After convening an expert group to assess the epidemic on Wednesday, the U.N. health agency said "response activities need to be intensified and ongoing vigilance is critical."
Aid organizations have expressed alarm as the rate of new Ebola cases more than doubled this month and resistance to efforts to stop the virus has turned violent. WHO has warned the risk of Ebola spreading in the region is "very high" as confirmed cases were reported close to the Ugandan border. It says the risk of international spread is low.
Congo says there have been 181 confirmed cases, including 104 deaths.
To warrant being declared a global emergency, an outbreak must be "an extraordinary event" that might cross borders, requiring a coordinated response. WHO has previously made such pronouncements for epidemics including Zika in the Americas in 2016, Ebola in West Africa in 2014 and the swine flu pandemic in 2009.
Robert Steffen, chair of the WHO's emergency committee, said that since there is already high awareness of the epidemic's dangers and an extensive response in Congo, there was "no added value" to declaring a global emergency.
Last week, Congo's health minister said the majority of cases were not previously identified contacts of other Ebola patients, meaning officials aren't able to easily track where the virus is spreading. It said these patients' links to Ebola "were only identified after profound investigation." Most of the newly confirmed cases have been in Beni, where there has sometimes been violent resistance to outbreak responders.
Earlier this month new measures were introduced in Beni, including authorization for health teams to call on security forces during safe burials and criminal sanctions against those who hide suspected cases or don't send them to Ebola clinics.
Experts said such suspicion was fueling the epidemic.
"It's very worrying that new cases are appearing that we can't trace," said Julie Fischer, a global health expert at Georgetown University. She said shutting down an Ebola outbreak often requires that aid workers convince people to avoid risky behaviors like traditional burial practices and poor infection control. "If there's no trust in these experts, it's hard. But if there's violence, it's impossible."

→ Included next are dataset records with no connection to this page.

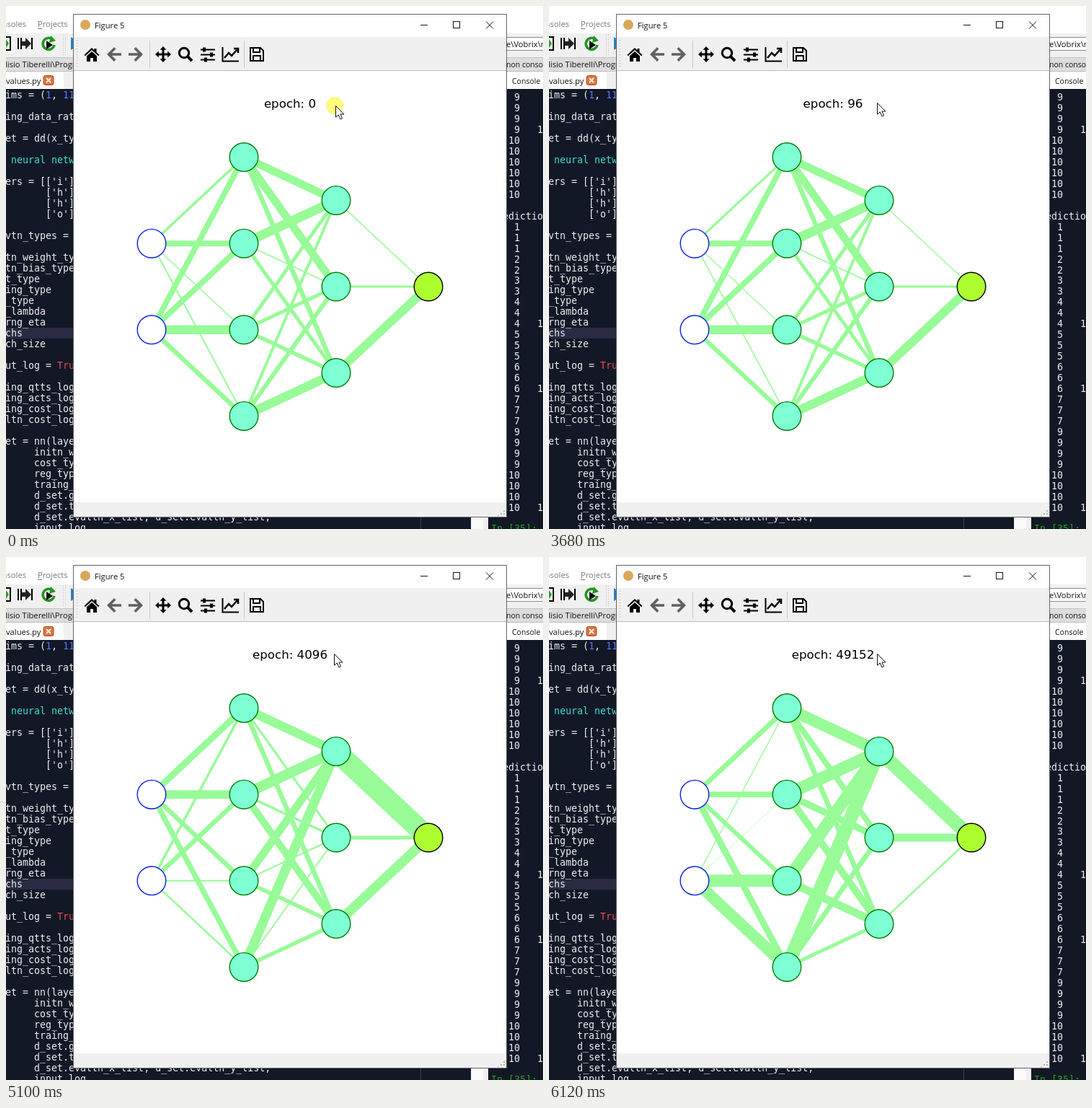
An HTML page for the animation above (7.53 s loop, 745 px wide and 725 px high).

```html
<!DOCTYPE html>
<html lang="en">
<head>
<meta charset="utf-8">
<title>Network training</title>
<style>
  html, body { margin: 0; width: 100%; height: 100%; overflow: hidden; background: #fff; }
  svg { display: block; width: 745px; height: 725px; }
  text { white-space: pre; }
  .ui { font: 11.2px "Open Sans", "Noto Sans", sans-serif; fill: #111; }
  .code { font: 13.3px "DejaVu Sans Mono", monospace; fill: #eee; }
  .epoch { font: 16.67px "DejaVu Sans", sans-serif; text-anchor: middle; }
  .line { fill: none; stroke: #000; stroke-width: 2; }
  #links line { stroke: #98fb98; }
  #nodes circle { stroke-width: 1.4; }
</style>
</head>
<body>
<svg viewBox="0 0 745 725">
  <!-- editor behind the window -->
  <rect width="745" height="725" fill="#fff"/>
  <rect y="38" width="745" height="77" fill="#f0f0f0"/>
  <rect y="71" width="745" height="20" fill="#dcdcdc"/>
  <path d="M0 71.5H745M0 90.5H745" stroke="#c4c4c4"/>
  <rect y="92" width="80" height="23" fill="#fff"/>
  <rect x="694" y="92" width="51" height="23" fill="#fff"/>
  <rect x="690" y="43.500" width="60" height="18" fill="#fff" stroke="#8a8a8a"/>
  <rect y="115" width="645" height="610" fill="#121826"/>
  <rect x="669" y="115" width="76" height="610" fill="#121826"/>
  <rect x="645" y="115" width="24" height="610" fill="#f0f0f0"/>
  <rect x="646" y="115" width="16" height="610" fill="#fafafa"/>
  <rect y="446" width="94" height="15" fill="#2a2a42"/>
  <path d="M575.500 708V725" stroke="#394052"/>
  <g class="ui">
    <text x="28" y="29" text-anchor="end" fill="#777">nsoles</text>
    <text x="44" y="29" fill="#777">Projects</text>
    <path d="M44 31.500h6" stroke="#777"/>
    <text x="-1" y="85">lisio Tiberelli\Progr</text>
    <text x="0" y="108">values.py</text>
    <text x="694" y="57">e\Vobrix\n</text>
    <text x="694" y="85" font-size="10.500">non console</text>
    <text x="702" y="108" font-size="10.500">Console</text>
  </g>
  <rect x="52" y="96.500" width="14" height="13" rx="2.500" fill="#e2733c" stroke="#a84c20"/>
  <path d="M56 100l6 6m0-6l-6 6" stroke="#fff" stroke-width="1.800"/>
  <g id="runIcons">
    <path d="M0 43h6v18H0" class="line"/>
    <path d="M0 46l4 6-4 6z" fill="#2a9d2a"/>
    <path d="M17 44v16M21 44v16" class="line" stroke-width="3"/>
    <path d="M22 49h5v-5l8 8-8 8v-5h-5z" fill="#222"/>
    <path d="M36 44v16" class="line"/>
    <path d="M64 46a8 8 0 1 0 3 8" fill="none" stroke="#229522" stroke-width="3.500"/>
    <path d="M62 41l7 7-9 3z" fill="#229522"/>
    <path d="M56 48l9 6-9 6z" fill="#111"/>
    <path d="M79.500 40v29M82.500 40v29" stroke="#bbb" stroke-dasharray="1 2"/>
    <path d="M90 43l14 9-14 9z" fill="#2a7fc0"/>
  </g>
  <g id="code" class="code"></g>
  <g id="console" class="code"></g>

  <!-- figure window -->
  <rect x="93.500" y="11.500" width="601" height="697" fill="#fefefe" stroke="#626469"/>
  <rect x="94" y="43" width="600" height="46" fill="#f0f0f0"/>
  <path d="M94 89.500h600" stroke="#bdbdbd"/>
  <rect x="94" y="688" width="600" height="20" fill="#f0f0f0"/>
  <path d="M691 699v8M687 703v4M683 706v1" stroke="#b5b5b5" stroke-width="2" stroke-dasharray="2 2"/>
  <circle cx="110" cy="26" r="7" fill="#d9a75a"/>
  <text x="123" y="31" class="ui">Figure 5</text>
  <path d="M575 26.500h10M666 21.500l10 10m0-10l-10 10" stroke="#111" fill="none"/>
  <rect x="620.500" y="21.500" width="9" height="9" fill="none" stroke="#111"/>
  <path d="M98.500 47v39" stroke="#aaa" stroke-dasharray="1 3"/>
  <path d="M199.500 48v38M330.500 48v38" stroke="#c8c8c8"/>
  <path d="M119 58l3.500 3.200V59h3v5l4 3.700-1.400 1.500L119 61l-9.100 8.200-1.400-1.500zM119 63l7 6.300V77h-5v-5h-4v5h-5v-7.700z"/>
  <path id="arrow" d="M150 57l2.500 2.500-5.700 5.700H160v3.600h-13.200l5.700 5.700L150 77l-10-10z" fill="#606060"/>
  <use href="#arrow" transform="matrix(-1 0 0 1 330 0)"/>
  <path d="M218 56l4.500 4.800h-3v4.700h4.700v-3L229 67l-4.800 4.500v-3h-4.700v4.700h3L218 78l-4.500-4.800h3v-4.700h-4.700v3L207 67l4.800-4.500v3h4.700v-4.700h-3z"/>
  <circle cx="247" cy="65" r="6.700" class="line" style="stroke-width:3"/>
  <path d="M252 70l6 6" class="line" style="stroke-width:4"/>
  <path d="M270 60.500h20M270 67.500h20M270 74.500h20" class="line"/>
  <path d="M275 57.500v6M285 64.500v6M277 71.500v6" class="line" style="stroke-width:4"/>
  <path d="M300.500 57v19.500H323" class="line"/>
  <path d="M303 72l6-7 4 4 8-9M316 59h6v6" class="line" style="stroke-width:2.500"/>
  <path d="M339 58h14l4 4v14h-18z" class="line"/>
  <path d="M343 58v6h9v-6M343 76v-7h10v7" class="line"/>

  <g id="links"></g>
  <g id="nodes"></g>
  <text id="epoch" class="epoch" x="394" y="141"></text>
  <circle id="halo" cx="456" cy="138" r="12" fill="#fdfb7c"/>
  <path id="cursor" d="M.5.5v15.800l3.700-3.400 2.700 6 2.600-1.100-2.600-5.800h5z" fill="#fff" stroke="#111"/>
</svg>
<script>
const LOOP = 7530;
const $ = id => document.getElementById(id);

function add(parent, tag, attrs, content = '') {
  const el = document.createElementNS('http://www.w3.org/2000/svg', tag);
  for (const key in attrs) el.setAttribute(key, attrs[key]);
  el.textContent = content;
  return parent.appendChild(el);
}

const source = `ims = (1, 11

ing_data_rat

et = dd(x_ty

 neural netw

ers = [['i']
       ['h']
       ['h']
       ['o']

vtn_types =

tn_weight_ty
tn_bias_type
t_type
ing_type
_type
_lambda
rng_eta
chs
ch_size

ut_log = Tru

ing_qtts_log
ing_acts_log
ing_cost_log
ltn_cost_log

et = nn(laye
     initn_w
     cost_ty
     reg_typ
     traing_
     d_set.g
     d_set.t
     d_set.evaltn_x_list, d_set.evaltn_y_list,
     input_log`;

function tint(part) {
  if (/^\d+$/.test(part)) return '#5577ff';
  if (part === 'Tru') return '#f0465a';
  if (part.includes('neural')) return '#42dcd2';
  return '#eee';
}
source.split('\n').forEach((line, i) => {
  const row = add($('code'), 'text', { x: -1, y: 128 + 15 * i });
  for (const part of line.split(/(\b\d+\b|Tru$)/)) add(row, 'tspan', { fill: tint(part) }, part);
});

// A plus marks rows whose second column is visible; a dash is a row without numbers.
const rows = '9 9 9 9+ 10 10 10 10 10 10 - - 1 1 1 2 2 3 3 4 4 4+ 5 5 5 6 6 6+ 7 7 7 9 9 9 9 10 10 10 10+';
rows.split(' ').forEach((cell, i) => {
  const y = 131 + 14.97 * i;
  if (cell === '-') return;
  add($('console'), 'text', { x: 713, y, 'text-anchor': 'end' }, parseInt(cell));
  if (cell.endsWith('+')) add($('console'), 'text', { x: 737, y }, '1');
});
add($('console'), 'text', { x: 689, y: 296 }, 'ediction');
add($('console'), 'text', { x: 673, y: 729, fill: '#1fa01f' }, 'In [35]:');

// Network layout
const column = (x, top, count) => Array.from({ length: count }, (_, i) => [x, top + 119.6 * i]);
const layers = [column(202, 329.2, 2), column(330, 209.6, 4), column(458, 269.4, 3), column(586, 389, 1)];
const fills = ['#fff', '#7fffd4', '#7fffd4', '#adff2f'];
const edges = ['#0a1ee0', '#008000', '#008000', '#000'];
layers.forEach((layer, i) => layer.forEach(([cx, cy]) =>
  add($('nodes'), 'circle', { cx, cy, r: 19.8, fill: fills[i], stroke: edges[i] })));

// Link widths at the key epochs, one row per link, ordered by start node then end node
const keyEpochs = [0, 448, 4096, 20480, 49152];
const widths = [
  [3.5, 2, 9, 5.5, 7], [8, 7.5, 12, 7, 8], [1.5, .3, 6.5, 4, 6], [2, 0, 7.5, 1.5, 9],
  [8, 7.5, 3.5, .8, 1.4], [8, 8, 6.5, 0, .6], [12.5, 12.5, 2, 17, 17], [6.5, 5.5, 2.5, 4.5, 16],
  [11, 10.5, 12.5, 16, 16], [11, 11, 3, 5.5, 8], [6.5, 6, 6.5, 7, 7],
  [13, 13.5, 14.5, 17, 17], [1.5, 1.5, 3.5, 5, 9.5], [5, 4, 10, 10.5, 10],
  [5, 5, 11, 17, 17], [5, 5, 2, 3, .3], [5.5, 5, 5.5, 11.5, 11],
  [4, 4, 13, 19, 19], [6, 6, 1.8, 5, 7], [12.5, 12, 5.5, 5.5, 5],
  [1.6, .3, 29, 19, 19], [2.8, 2.6, 5, 11, 11], [12, 13, 13.5, 3.5, 2.5]
];
const links = [];
for (let i = 0; i < 3; i++)
  for (const [x1, y1] of layers[i])
    for (const [x2, y2] of layers[i + 1]) links.push(add($('links'), 'line', { x1, y1, x2, y2 }));

// [start time, value] steps
const epochs = [
  [0, 0], [1220, 1], [1440, 2], [2050, 4], [2240, 8], [2860, 12], [3060, 20], [3260, 32],
  [3480, 56], [3680, 96], [3880, 160], [4080, 256], [4280, 448], [4480, 768], [4680, 1280],
  [4900, 2304], [5100, 4096], [5300, 7168], [5500, 12288], [5700, 20480], [5920, 32768], [6120, 49152]
];
const cursorSteps = [[0, '457 138'], [220, '457 137'], [420, '456 135'], [620, '455 134']];
const valueAt = (steps, t) => steps.findLast(step => step[0] <= t)[1];

function widthAt(row, epoch) {
  const k = Math.min(keyEpochs.findLastIndex(key => key <= epoch), keyEpochs.length - 2);
  const f = (epoch - keyEpochs[k]) / (keyEpochs[k + 1] - keyEpochs[k]);
  return row[k] + (row[k + 1] - row[k]) * f;
}

function render(t) {
  const epoch = valueAt(epochs, t);
  $('epoch').textContent = 'epoch: ' + epoch;
  links.forEach((link, i) => link.setAttribute('stroke-width', widthAt(widths[i], epoch)));
  $('halo').setAttribute('visibility', t < 220 ? 'visible' : 'hidden');
  $('cursor').setAttribute('transform', `translate(${valueAt(cursorSteps, t)})`);
}

const start = performance.now();
function frame() {
  render((performance.now() - start) % LOOP);
  requestAnimationFrame(frame);
}
frame();
</script>
</body>
</html>
```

The International Rescue Committee noted that the daily number of cases has doubled just in the last week compared to last month, largely due to the forced suspension of control efforts in late September after a deadly rebel attack in Beni.

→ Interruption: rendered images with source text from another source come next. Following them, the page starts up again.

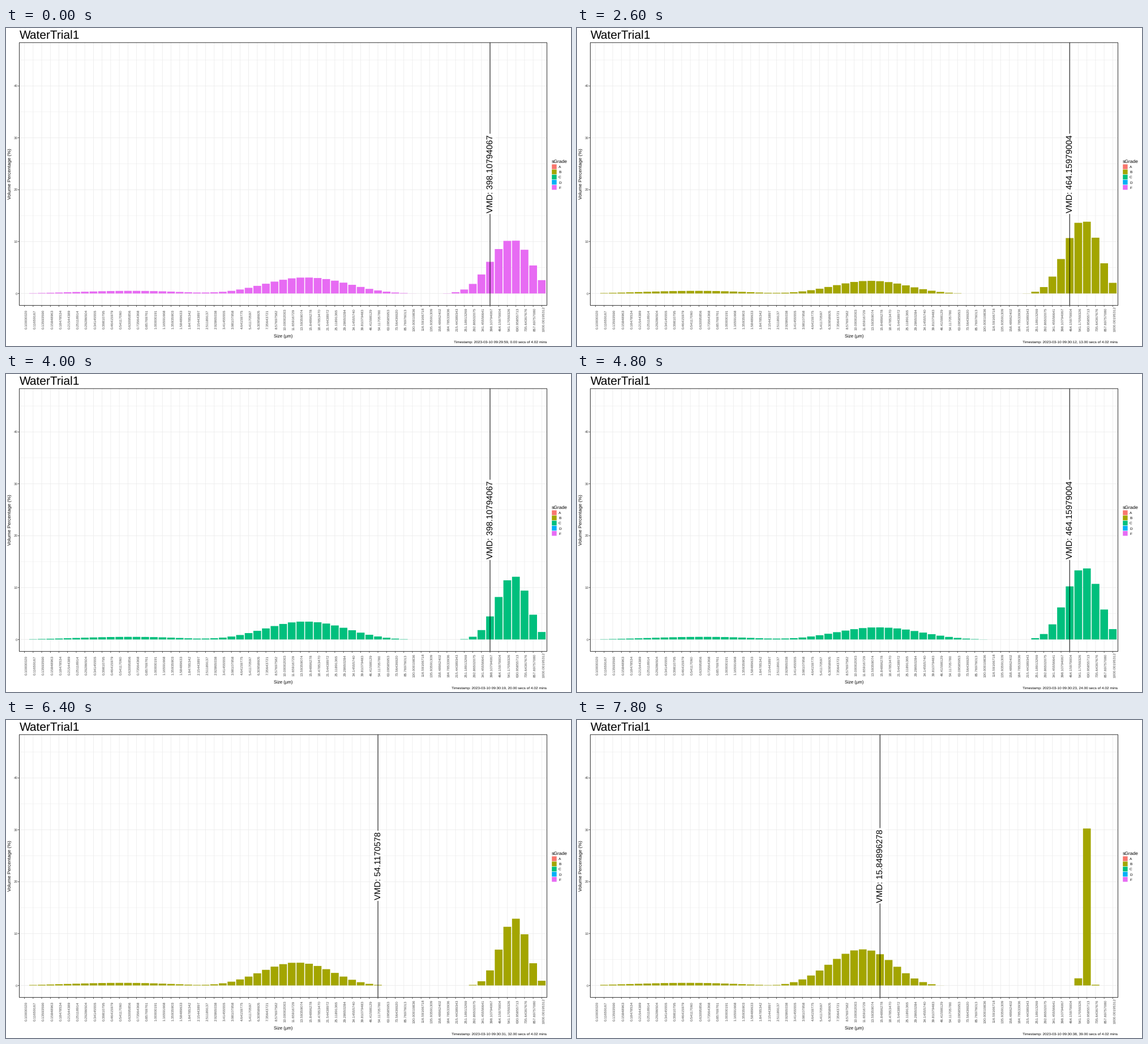
Write a matplotlib script that moves like this. It is 998 px wide and 561 px high and loops after 8 s.

```python
import numpy as np
import matplotlib.pyplot as plt
from matplotlib.animation import FuncAnimation
from matplotlib.patches import Rectangle

W, H, DPI = 998, 561, 100
PT = 72 / DPI
plt.rcParams["font.family"] = "Liberation Sans"
plt.rcParams["text.hinting"] = "none"
plt.rcParams["path.snap"] = False

BINS = 61
LEFT, RIGHT, TOP, BOTTOM = 23.5, 955.5, 25.8, 489.4
STEP = (RIGHT - LEFT) / (BINS + 0.2)
Y0, UNIT = 468.3, 9.153
COLORS = {"A": "#F8766D", "B": "#A3A500", "C": "#00BF7D",
          "D": "#00B0F6", "F": "#E76BF3"}

bins = np.arange(BINS)
centres = LEFT + STEP * (bins + 0.6)
# Size classes: 15 per decade, stored in single precision
sizes = np.float32(0.1 * (1 + 1.965e-6) * 10 ** (bins / 15))

# Key points: second, grade, coarse peak, centre and spread, middle centre
KEYS = [
    (0, "F", 10.35, 56.5, 3.45, 32.5),
    (7, "B", 13.8, 56.6, 2.9, 31.5),
    (13, "B", 14.1, 56.55, 2.95, 31.8),
    (20, "C", 12.2, 56.7, 2.7, 32.4),
    (24, "C", 13.9, 56.6, 2.9, 32.6),
    (32, "B", 12.9, 56.85, 2.35, 31.5),
    (39, "B", 30.25, 57, 0.58, 30.9),
]
SECS, GRADES, *TRACKS = zip(*KEYS)


def hump(centre, left, right, cut):
    """Lopsided bell of height 1 whose tails reach zero."""
    d = bins - centre
    bell = np.where(d < 0, np.exp(-np.abs(d / left) ** 2),
                    np.exp(-np.abs(d / right) ** 2.25))
    return np.maximum((1 + cut) * bell - cut, 0)


def volumes(sec):
    peak, centre, spread, mid = [np.interp(sec, SECS, t) for t in TRACKS]
    drift = mid - 30.9
    v = peak * hump(centre, spread, 0.88 * spread, 0.006)
    v += 0.5 * hump(10.6 + 1.1 * drift, 9.2, 8.1, 0.145)
    v[0] = 0
    # The middle hump holds whatever is left of 100 %
    middle = hump(mid, 5.3 + 0.74 * drift, 5 + 1.2 * drift, 0.02)
    return v + middle * (100 - v.sum()) / middle.sum()


def median_bin(v):
    tail = np.cumsum(v[::-1])[::-1]
    return int(np.flatnonzero(tail >= 50)[-1])


fig = plt.figure(figsize=(W / DPI, H / DPI), dpi=DPI, facecolor="white")
ax = fig.add_axes([0, 0, 1, 1])
ax.set_xlim(0, W)
ax.set_ylim(H, 0)
ax.axis("off")


def text(x, y, s, px, color="black", ha="left", va="center_baseline", **kw):
    return ax.text(x, y, s, fontsize=px * PT, color=color, ha=ha, va=va, **kw)


def line(xs, ys, color, px, z):
    return ax.plot(xs, ys, color=color, lw=px * PT, zorder=z,
                   solid_capstyle="butt")[0]


def box(x, y, w, h, color, z):
    return ax.add_patch(Rectangle((x, y), w, h, fc=color, ec="none", zorder=z))


# Grid, ticks and tick labels
for val in range(0, 50, 5):
    y = Y0 - val * UNIT
    major = val % 10 == 0
    line([LEFT, RIGHT], [y, y], "#EBEBEB", 0.8 if major else 0.5, 1)
    if major:
        line([LEFT - 2.5, LEFT], [y, y], "#333333", 0.8, 4)
        text(LEFT - 2.7, y, str(val), 6.5, "#4D4D4D", ha="right")
for x, size in zip(centres, sizes):
    line([x, x], [TOP, BOTTOM], "#EBEBEB", 0.8, 1)
    line([x, x], [BOTTOM, BOTTOM + 2.5], "#333333", 0.8, 4)
    text(x + 3.4, 513.8, f"{size:.8f}", 6.5, "#4D4D4D", ha="center",
         va="center", rotation=90)

bars = [box(x - 0.45 * STEP, Y0, 0.9 * STEP, 0, "white", 2) for x in centres]
mark = line([0, 0], [TOP, BOTTOM], "black", 1, 3)
vmd = text(0, 257.3, "", 15.05, ha="center", va="center", rotation=90, zorder=5,
           bbox=dict(fc="white", ec="none", pad=1.4))
ax.add_patch(Rectangle((LEFT, TOP), RIGHT - LEFT, BOTTOM - TOP, fc="none",
                       ec="#333333", lw=PT, zorder=6))

# Titles, legend and caption
text(23.5, 19, "WaterTrial1", 20.9, va="baseline")
text((LEFT + RIGHT) / 2, 543, "Size (µm)", 7.8, ha="center")
text(7, 257, "Volume Percentage (%)", 8.45, ha="center", va="center", rotation=90)
text(964, 235.2, "sGrade", 8.5)
for i, (grade, color) in enumerate(COLORS.items()):
    y = 244.7 + 9.13 * i
    box(964.2, y - 4.2, 8.4, 8.4, color, 2)
    text(976, y + 0.3, grade, 6.5)
caption = text(RIGHT, 554, "", 6.5, ha="right")


def draw(sec):
    v = volumes(sec)
    nearest = np.argmin(np.abs(np.array(SECS) - sec))
    for bar, val in zip(bars, v):
        bar.set_height(-val * UNIT)
        bar.set_facecolor(COLORS[GRADES[nearest]])
    k = median_bin(v)
    mark.set_xdata([centres[k]] * 2)
    vmd.set_x(centres[k] + 0.8)
    vmd.set_text("VMD: " + f"{sizes[k]:.8f}".rstrip("0"))
    minute, second = divmod(29 * 60 + 59 + sec, 60)
    caption.set_text(f"Timestamp: 2023-03-10 09:{minute:02d}:{second:02d}, "
                     f"{sec:.2f} secs of 4.02 mins")
    return bars + [mark, vmd, caption]


anim = FuncAnimation(fig, draw, frames=40, interval=200, repeat=True,
                     repeat_delay=0, blit=False, cache_frame_data=False)
plt.show()
```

"If there is insecurity in the region and if the community stops us from implementing our control activities, then our hands are tied," said Dr. Michelle Gayer, senior director of emergency health at the IRC. She predicted that unless the situation drastically changes, Ebola could drag into next year. "Outbreaks are very hard to predict, but I have a feeling we're looking at another six months."
WHO's director-general, Tedros Adhanom Ghebreyesus, said they were "trying within this year" to stop Ebola.
Fischer said it was encouraging that WHO had at least convened its expert committee to reflect on the gravity of the epidemic in its early stages, something the U.N. agency failed to do during the devastating West Africa Ebola outbreak.
"The decision to convene the emergency committee is certainly made by people haunted by what happened in 2014," Fischer said.
As the virus exploded in Guinea, Sierra Leone and Liberia in early 2014, WHO resisted numerous calls to declare the situation an international emergency. Not until August, when the virus has spread to multiple countries — and until 1,000 people had died — did WHO call an expert meeting to consider the outbreak's global implications.
An Associated Press investigation found WHO delayed declaring the outbreak to be a global emergency for months, partly out of fears such an announcement would anger the African countries involved or hurt their economies.